From the entries, copy every line that carries the string "font".

[Extracted information Boundary: Start]

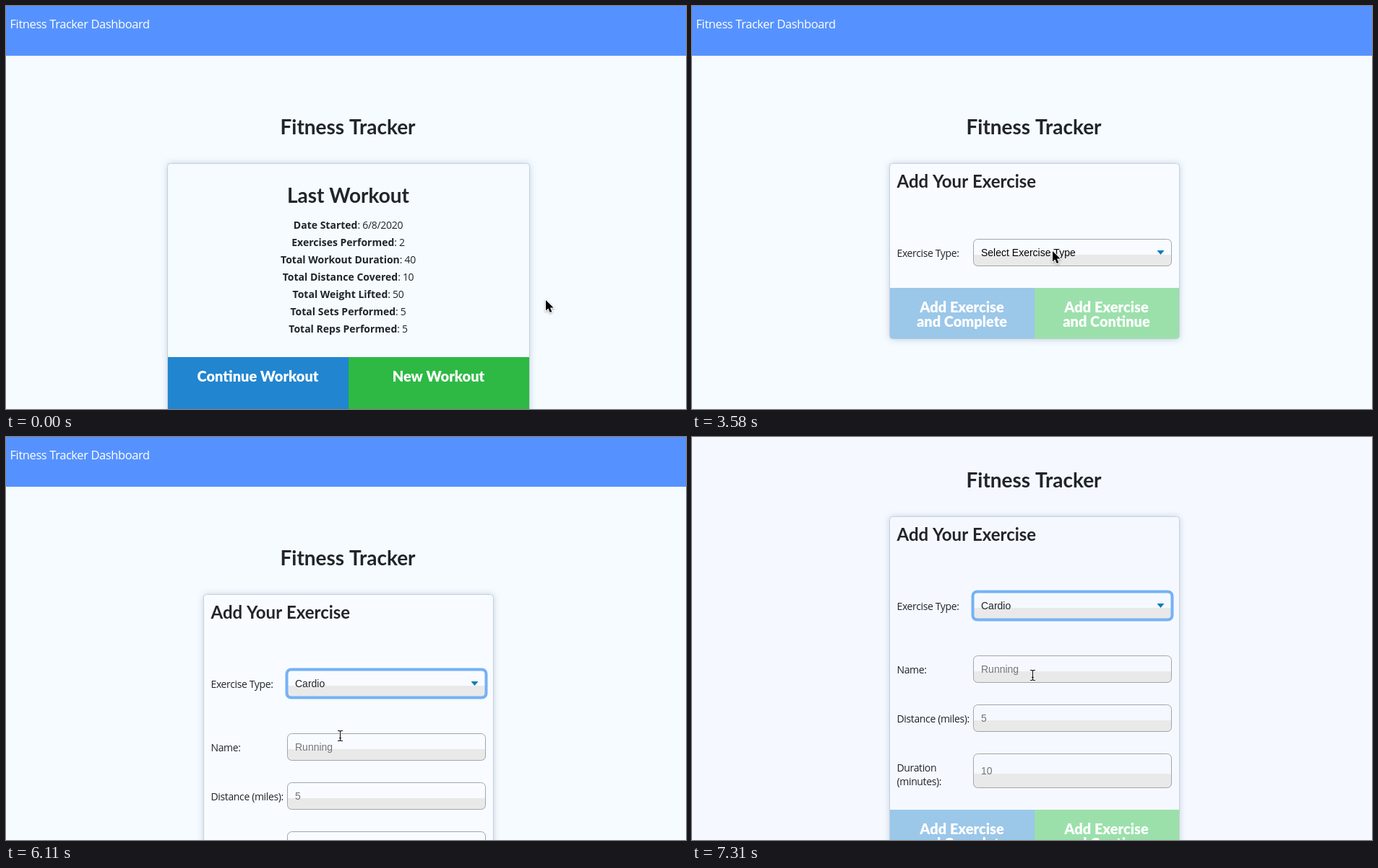
An HTML page with a canvas that plays this animation: 941x559 px, repeating every 8 s.

```html
<!DOCTYPE html>
<html lang="en">
<head>
<meta charset="utf-8">
<title>Fitness Tracker</title>
<style>
html, body { margin: 0; width: 100%; height: 100%; overflow: hidden; background: #f5fbff; }
canvas { display: block; }
</style>
</head>
<body>
<canvas id="stage" width="941" height="559"></canvas>
<script>
const ctx = document.getElementById('stage').getContext('2d');
const LOOP = 8000, TICK = 150;
const HEAD = 'Lato, sans-serif';
const BODY = '"Open Sans", sans-serif';
const FIELD = '"Liberation Sans", Arial, sans-serif';
const MENU = 'Inter, sans-serif';
const INK = '#212529';

function text(str, x, y, font, color = INK, align = 'left', spacing = 0) {
  ctx.font = font;
  ctx.fillStyle = color;
  ctx.textAlign = align;
  ctx.letterSpacing = spacing + 'px';
  ctx.fillText(str, x, y);
}

function rect(x, y, w, h, color) {
  ctx.fillStyle = color;
  ctx.fillRect(x, y, w, h);
}

function round(x, y, w, h, r) {
  ctx.beginPath();
  ctx.roundRect(x, y, w, h, r);
}

const label = (str, y) => text(str, 283.5, y, '14px ' + BODY, INK, 'left', -0.36);

function card(x, y, w, h, fill) {
  ctx.save();
  ctx.shadowColor = 'rgba(110,135,175,.42)';
  ctx.shadowBlur = 10;
  ctx.shadowOffsetY = 1;
  round(x, y, w, h, 4);
  ctx.fillStyle = fill;
  ctx.fill();
  ctx.restore();
  round(x - 0.5, y + 0.5, w + 1, h, 4);
  ctx.strokeStyle = '#cbd0d6';
  ctx.lineWidth = 1;
  ctx.stroke();
}

function stats() {
  card(224, 218, 500, 400, '#f5fbff');
  text('Last Workout', 473.5, 273, '700 28px ' + HEAD, INK, 'center');
  const rows = [
    ['Date Started', '6/8/2020'], ['Exercises Performed', '2'],
    ['Total Workout Duration', '40'], ['Total Distance Covered', '10'],
    ['Total Weight Lifted', '50'], ['Total Sets Performed', '5'],
    ['Total Reps Performed', '5']
  ];
  const bold = '700 14px ' + BODY, plain = '14px ' + BODY;
  rows.forEach(([name, value], i) => {
    const y = 309 + 24 * i, rest = ': ' + value;
    ctx.letterSpacing = '0px';
    ctx.font = bold;
    const a = ctx.measureText(name).width;
    ctx.letterSpacing = '-0.3px';
    ctx.font = plain;
    const x = 473.5 - (a + ctx.measureText(rest).width) / 2;
    text(name, x, y, bold);
    text(rest, x + a, y, plain, INK, 'left', -0.3);
  });
}

function statButtons(hover) {
  rect(224, 487, 250, 72, hover ? '#1a78c2' : '#2185d0');
  rect(474, 487, 250, 72, '#2db944');
  const font = '900 20px ' + HEAD;
  text('Continue Workout', 348.5, 520.5, font, '#fff', 'center');
  text('New Workout', 598.5, 520.5, font, '#fff', 'center');
}

function field(y, h, value, baseline, color) {
  const split = y + Math.floor(h * 0.59);
  ctx.save();
  round(389, y, 275, h, 6);
  ctx.clip();
  rect(389, split, 275, y + h - split, '#e9e9e9');
  ctx.restore();
  round(389.5, y + 0.5, 274, h - 1, 6);
  ctx.strokeStyle = '#a3a5a8';
  ctx.lineWidth = 1;
  ctx.stroke();
  text(value, 400, baseline, '14px ' + FIELD, color);
}

function select(value, focused) {
  field(323, 38, value, 347, focused ? INK : '#000');
  ctx.beginPath();
  ctx.moveTo(643.5, 339);
  ctx.lineTo(653.5, 339);
  ctx.lineTo(648.5, 345);
  ctx.fillStyle = '#0c7cb5';
  ctx.fill();
  if (!focused) return;
  round(388.5, 322.5, 276, 39, 6);
  ctx.strokeStyle = '#74b2f6';
  ctx.lineWidth = 4;
  ctx.stroke();
}

function form(focused, expanded, fill) {
  const foot = expanded ? 625 : 391;
  card(274, 218, 400, foot - 148, fill);
  text('Add Your Exercise', 283.5, 252, '700 24px ' + HEAD);
  label('Exercise Type:', 348);
  select(expanded ? 'Cardio' : 'Select Exercise Type', focused);
  if (expanded) {
    label('Name:', 436);
    field(411, 38, 'Running', 435, '#757575');
    label('Distance (miles):', 504);
    field(479, 38, '5', 503, '#757575');
    label('Duration', 572);
    label('(minutes):', 591);
    field(547, 48, '10', 576, '#757575');
  }
  ctx.save();
  round(274, foot, 400, 70.5, [0, 0, 4, 4]);
  ctx.clip();
  rect(274, foot, 200, 71, '#9bc7e9');
  rect(474, foot, 200, 71, '#9be0ab');
  ctx.restore();
  [['and Complete', 373.5], ['and Continue', 573.5]].forEach(([line, x]) => {
    const font = '900 20px ' + HEAD;
    text('Add Exercise', x, foot + 34, font, '#fff', 'center');
    text(line, x, foot + 54, font, '#fff', 'center');
  });
}

function menu(active, alpha) {
  ctx.save();
  ctx.globalAlpha = alpha;
  ctx.save();
  ctx.shadowColor = 'rgba(0,0,0,.4)';
  ctx.shadowBlur = 12;
  ctx.shadowOffsetY = 4;
  round(378.5, 328.5, 276, 65.5, 5);
  ctx.fillStyle = '#ebeff0';
  ctx.fill();
  ctx.restore();
  ctx.strokeStyle = '#c3c7ca';
  ctx.lineWidth = 1;
  ctx.stroke();
  if (active) rect(379, 333 + 19 * active, 275, 19, '#3b91fd');
  ctx.beginPath();
  ctx.moveTo(385, 343);
  ctx.lineTo(388, 347);
  ctx.lineTo(393, 338);
  ctx.strokeStyle = '#aeb1b3';
  ctx.lineWidth = 1.5;
  ctx.stroke();
  ['Select Exercise Type', 'Resistance', 'Cardio'].forEach((item, i) => {
    const color = i === 0 ? '#b3b6b8' : i === active ? '#fff' : '#2b2d2f';
    text(item, 400, 347 + 19 * i, '13.4px ' + MENU, color);
  });
  ctx.restore();
}

const ARROW = new Path2D('M0 0V14.5L3.4 11.4L5.8 17L8.4 15.9L6 10.5H10.6Z');
const HAND = new Path2D('M4 9V2.2C4 .5 6.6 .5 6.6 2.2V6.5C7.2 5.6 9 5.8 9.2 7C10 6.2 11.6 6.6 11.8 7.8C12.8 7.2 14 8 14 9V12.5L12.5 17H5.8L4.5 14.2L.9 9.8C0 8.4 1.6 7.4 2.6 8.4Z');
const HAND_LINES = new Path2D('M7.6 11.5V14.5M9.6 11.5V14.5M11.6 11.5V14.5');
const BEAM = new Path2D('M0 .5H2.5L3.5 1.5L4.5 .5H7M3.5 1.5V13.5M0 14.5H2.5L3.5 13.5L4.5 14.5H7M2 10.5H5');

const cursors = {
  arrow() {
    ctx.shadowColor = 'rgba(0,0,0,.35)';
    ctx.shadowBlur = 3;
    ctx.shadowOffsetY = 1;
    ctx.strokeStyle = '#fff';
    ctx.lineWidth = 2;
    ctx.stroke(ARROW);
    ctx.shadowColor = 'transparent';
    ctx.fillStyle = '#000';
    ctx.fill(ARROW);
  },
  hand() {
    ctx.translate(-4.5, -1);
    ctx.fillStyle = '#fff';
    ctx.fill(HAND);
    ctx.strokeStyle = '#000';
    ctx.lineWidth = 1.1;
    ctx.stroke(HAND);
    ctx.lineWidth = 0.8;
    ctx.stroke(HAND_LINES);
  },
  beam() {
    ctx.translate(-3, -7);
    ctx.strokeStyle = '#fff';
    ctx.lineWidth = 2.4;
    ctx.stroke(BEAM);
    ctx.strokeStyle = '#111';
    ctx.lineWidth = 1.1;
    ctx.stroke(BEAM);
  }
};

// Pointer legs: start, steps, x, y, shape while moving, shape on arrival.
const legs = [
  [1200, 4, 390, 503, 'arrow', 'hand'],
  [2980, 5, 499, 340, 'arrow', 'arrow'],
  [4470, 1, 501, 368, 'arrow', 'arrow'],
  [4620, 2, 496, 377, 'arrow', 'arrow'],
  [5960, 2, 462, 414, 'arrow', 'beam'],
  [6860, 4, 471, 330, 'beam', 'beam']
];

function pointer(t) {
  let x = 747, y = 408, shape = 'arrow';
  for (const [start, steps, tx, ty, moving, arrived] of legs) {
    if (t < start) break;
    const k = Math.min(1, (Math.floor((t - start) / TICK) + 1) / steps);
    const e = k * k * (3 - 2 * k);
    x += (tx - x) * e;
    y += (ty - y) * e;
    shape = k < 1 ? moving : arrived;
  }
  ctx.save();
  ctx.translate(x, y);
  cursors[shape]();
  ctx.restore();
}

function draw(t) {
  const scroll = t < 6710 ? 0 : t < 6860 ? 105 : 108;
  rect(0, 0, 941, 559, scroll ? '#f5f9ff' : '#f5fbff');
  ctx.save();
  ctx.translate(0, -scroll);
  rect(0, 0, 941, 69, '#5692ff');
  text('Fitness Tracker Dashboard', 5.5, 31, '16.5px ' + BODY, '#fff', 'left', -0.4);
  text('Fitness Tracker', 473, 178, '700 28px ' + HEAD, INK, 'center');
  if (t < 2540) {
    stats();
    statButtons(t >= 1500);
  } else {
    form(t >= 3880, t >= 5370, scroll ? '#f5f9ff' : '#f8fbff');
  }
  if (t >= 3880 && t < 5670) {
    const active = t < 4470 ? 0 : t < 4620 ? 1 : t >= 5220 && t < 5370 ? 0 : 2;
    menu(active, t < 5370 ? 1 : t < 5520 ? 0.6 : 0.25);
  }
  ctx.restore();
  pointer(t);
}

const begin = performance.now();
function loop() {
  draw((performance.now() - begin) % LOOP);
  requestAnimationFrame(loop);
}
loop();
</script>
</body>
</html>
```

[Extracted information Boundary: End]

### Solution below
function text(str, x, y, font, color = INK, align = 'left', spacing = 0) {
  ctx.font = font;
    ctx.font = bold;
    ctx.font = plain;
  const font = '900 20px ' + HEAD;
  text('Continue Workout', 348.5, 520.5, font, '#fff', 'center');
  text('New Workout', 598.5, 520.5, font, '#fff', 'center');
    const font = '900 20px ' + HEAD;
    text('Add Exercise', x, foot + 34, font, '#fff', 'center');
    text(line, x, foot + 54, font, '#fff', 'center');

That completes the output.